think your life sucks? read this book. think of having a 3 year old and 10 month old and knowing that you will not see them grow up. think of losing your tongue to cancer when your life is all about expressing your thoughts and opinions.
but don't think this book is all about wallowing. to the contrary, it is filled with humor and surprises and left me amazed; not just saddened (john died in 2002). this book is unlike any other that i've read, and i feel like a better person for having read it. what more could you possibly want from some bound pages of paper?...more
it is a chilling experience to read this. if you keep a journal of your own you probably understand how odd it is to imagine people around the world cit is a chilling experience to read this. if you keep a journal of your own you probably understand how odd it is to imagine people around the world curling up with it/them. i am a self-admitted voyeur so i couldn't resist this glimpse into her mind.
as always, ted had a say in what we (and more importantly, her children) would know of her:

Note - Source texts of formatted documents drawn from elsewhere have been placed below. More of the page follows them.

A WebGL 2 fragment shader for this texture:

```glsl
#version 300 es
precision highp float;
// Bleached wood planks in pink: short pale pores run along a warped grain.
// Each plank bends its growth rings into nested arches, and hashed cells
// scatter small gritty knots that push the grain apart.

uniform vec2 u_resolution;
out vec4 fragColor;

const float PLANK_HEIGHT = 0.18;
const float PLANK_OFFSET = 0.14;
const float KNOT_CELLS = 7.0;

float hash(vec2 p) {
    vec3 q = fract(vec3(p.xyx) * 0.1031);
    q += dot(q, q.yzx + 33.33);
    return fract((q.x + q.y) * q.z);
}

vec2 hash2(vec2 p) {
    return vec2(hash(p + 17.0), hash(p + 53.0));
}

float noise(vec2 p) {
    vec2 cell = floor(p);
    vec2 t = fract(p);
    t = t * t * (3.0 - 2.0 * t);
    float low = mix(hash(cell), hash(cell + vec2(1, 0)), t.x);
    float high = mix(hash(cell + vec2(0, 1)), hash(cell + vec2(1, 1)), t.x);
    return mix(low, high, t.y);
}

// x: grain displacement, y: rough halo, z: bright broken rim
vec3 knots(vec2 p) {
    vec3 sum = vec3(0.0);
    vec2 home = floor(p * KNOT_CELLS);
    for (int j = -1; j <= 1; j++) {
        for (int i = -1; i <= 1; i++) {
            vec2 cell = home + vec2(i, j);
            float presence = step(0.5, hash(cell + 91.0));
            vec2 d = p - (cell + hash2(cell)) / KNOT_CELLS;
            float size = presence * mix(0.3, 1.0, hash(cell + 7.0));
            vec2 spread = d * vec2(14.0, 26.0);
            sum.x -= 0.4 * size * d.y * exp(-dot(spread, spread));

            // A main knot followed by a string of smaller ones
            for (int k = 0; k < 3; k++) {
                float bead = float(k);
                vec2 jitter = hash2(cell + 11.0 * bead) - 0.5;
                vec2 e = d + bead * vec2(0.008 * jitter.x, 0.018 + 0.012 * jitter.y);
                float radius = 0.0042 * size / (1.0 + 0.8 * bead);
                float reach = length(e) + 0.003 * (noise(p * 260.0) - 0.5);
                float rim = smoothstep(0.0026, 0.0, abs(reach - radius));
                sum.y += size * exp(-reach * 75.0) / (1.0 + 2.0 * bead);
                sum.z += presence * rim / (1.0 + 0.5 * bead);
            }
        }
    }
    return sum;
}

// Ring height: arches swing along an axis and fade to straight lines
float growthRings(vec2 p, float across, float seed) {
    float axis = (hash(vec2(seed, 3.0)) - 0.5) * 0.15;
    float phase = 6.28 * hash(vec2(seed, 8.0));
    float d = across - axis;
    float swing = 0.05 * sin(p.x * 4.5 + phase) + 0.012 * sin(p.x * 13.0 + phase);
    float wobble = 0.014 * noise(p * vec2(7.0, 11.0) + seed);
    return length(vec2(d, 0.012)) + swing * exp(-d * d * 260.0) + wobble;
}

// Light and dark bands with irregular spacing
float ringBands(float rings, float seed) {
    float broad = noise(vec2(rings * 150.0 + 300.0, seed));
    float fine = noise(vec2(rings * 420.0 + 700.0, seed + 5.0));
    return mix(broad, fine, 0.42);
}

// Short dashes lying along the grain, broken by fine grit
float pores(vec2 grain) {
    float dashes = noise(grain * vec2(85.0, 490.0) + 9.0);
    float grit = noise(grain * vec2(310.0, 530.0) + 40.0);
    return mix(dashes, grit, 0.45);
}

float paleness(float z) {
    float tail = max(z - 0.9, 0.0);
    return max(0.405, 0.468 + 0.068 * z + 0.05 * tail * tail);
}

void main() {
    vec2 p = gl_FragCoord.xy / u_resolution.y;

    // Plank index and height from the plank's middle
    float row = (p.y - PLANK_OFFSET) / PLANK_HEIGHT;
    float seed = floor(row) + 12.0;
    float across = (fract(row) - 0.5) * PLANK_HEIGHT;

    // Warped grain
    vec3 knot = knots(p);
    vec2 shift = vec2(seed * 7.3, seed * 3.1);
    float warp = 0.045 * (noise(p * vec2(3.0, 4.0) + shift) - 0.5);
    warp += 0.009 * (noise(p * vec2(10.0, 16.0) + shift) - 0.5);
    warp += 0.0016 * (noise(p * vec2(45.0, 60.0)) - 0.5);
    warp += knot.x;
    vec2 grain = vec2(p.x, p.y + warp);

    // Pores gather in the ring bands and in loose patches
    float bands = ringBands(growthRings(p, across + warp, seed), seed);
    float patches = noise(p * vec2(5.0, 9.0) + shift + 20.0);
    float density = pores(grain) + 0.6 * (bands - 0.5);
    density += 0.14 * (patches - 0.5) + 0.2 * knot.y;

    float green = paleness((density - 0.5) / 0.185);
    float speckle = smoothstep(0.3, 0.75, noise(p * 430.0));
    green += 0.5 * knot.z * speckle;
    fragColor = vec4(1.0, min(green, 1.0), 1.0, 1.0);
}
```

"I destroyed [the last of her journals] because I did not want her children to have read it (in those days I regarded forgetfulness as an essential part of survival)"
yes, it is disappointing to know those words are forever lost. fortunately she has other ways of guiding us through the darkest portals of her mind, and i am grateful for the challenge of the journey....more
i don't know if it was plath who brought me to yeats or vice versa; that one is a bit like the chicken and the egg. at the end of the day though i guei don't know if it was plath who brought me to yeats or vice versa; that one is a bit like the chicken and the egg. at the end of the day though i guess it doesn't really matter, because both are really tasty.
so does that make plath fried chicken and yeats scrambled eggs, or vice versa?
oh, right. enough of that line of thought. i think yeats would be smacking his forehead right now if he read this.
to say something worthwhile, the second coming is a brutal masterpiece, but that's not all he has to offer. if i had the book in front of me right now i could be more specific - i'll try to remember to do that at some point. but come on, any guy that proposes to the same person 4 times only to be rejected again and again is bound to have some interesting things to say.
in all seriousness, one of my life goals is to visit 23 fitzroy road in london. to think that two amazing writers lived in the same place really tickles my fancy....more
this is mammoth, and i'm pretty picky, so a lot of this didn't click with me. but what did stand out was some really really good stuff. give it a go ithis is mammoth, and i'm pretty picky, so a lot of this didn't click with me. but what did stand out was some really really good stuff. give it a go if you're patient and have an open mind....more
read this whenever you feel like life sucks. it will remind you that it could always be worse - you could turn into a bug and your family might try toread this whenever you feel like life sucks. it will remind you that it could always be worse - you could turn into a bug and your family might try to squish you.
but seriously, a great book. another one i need to re-visit someday....more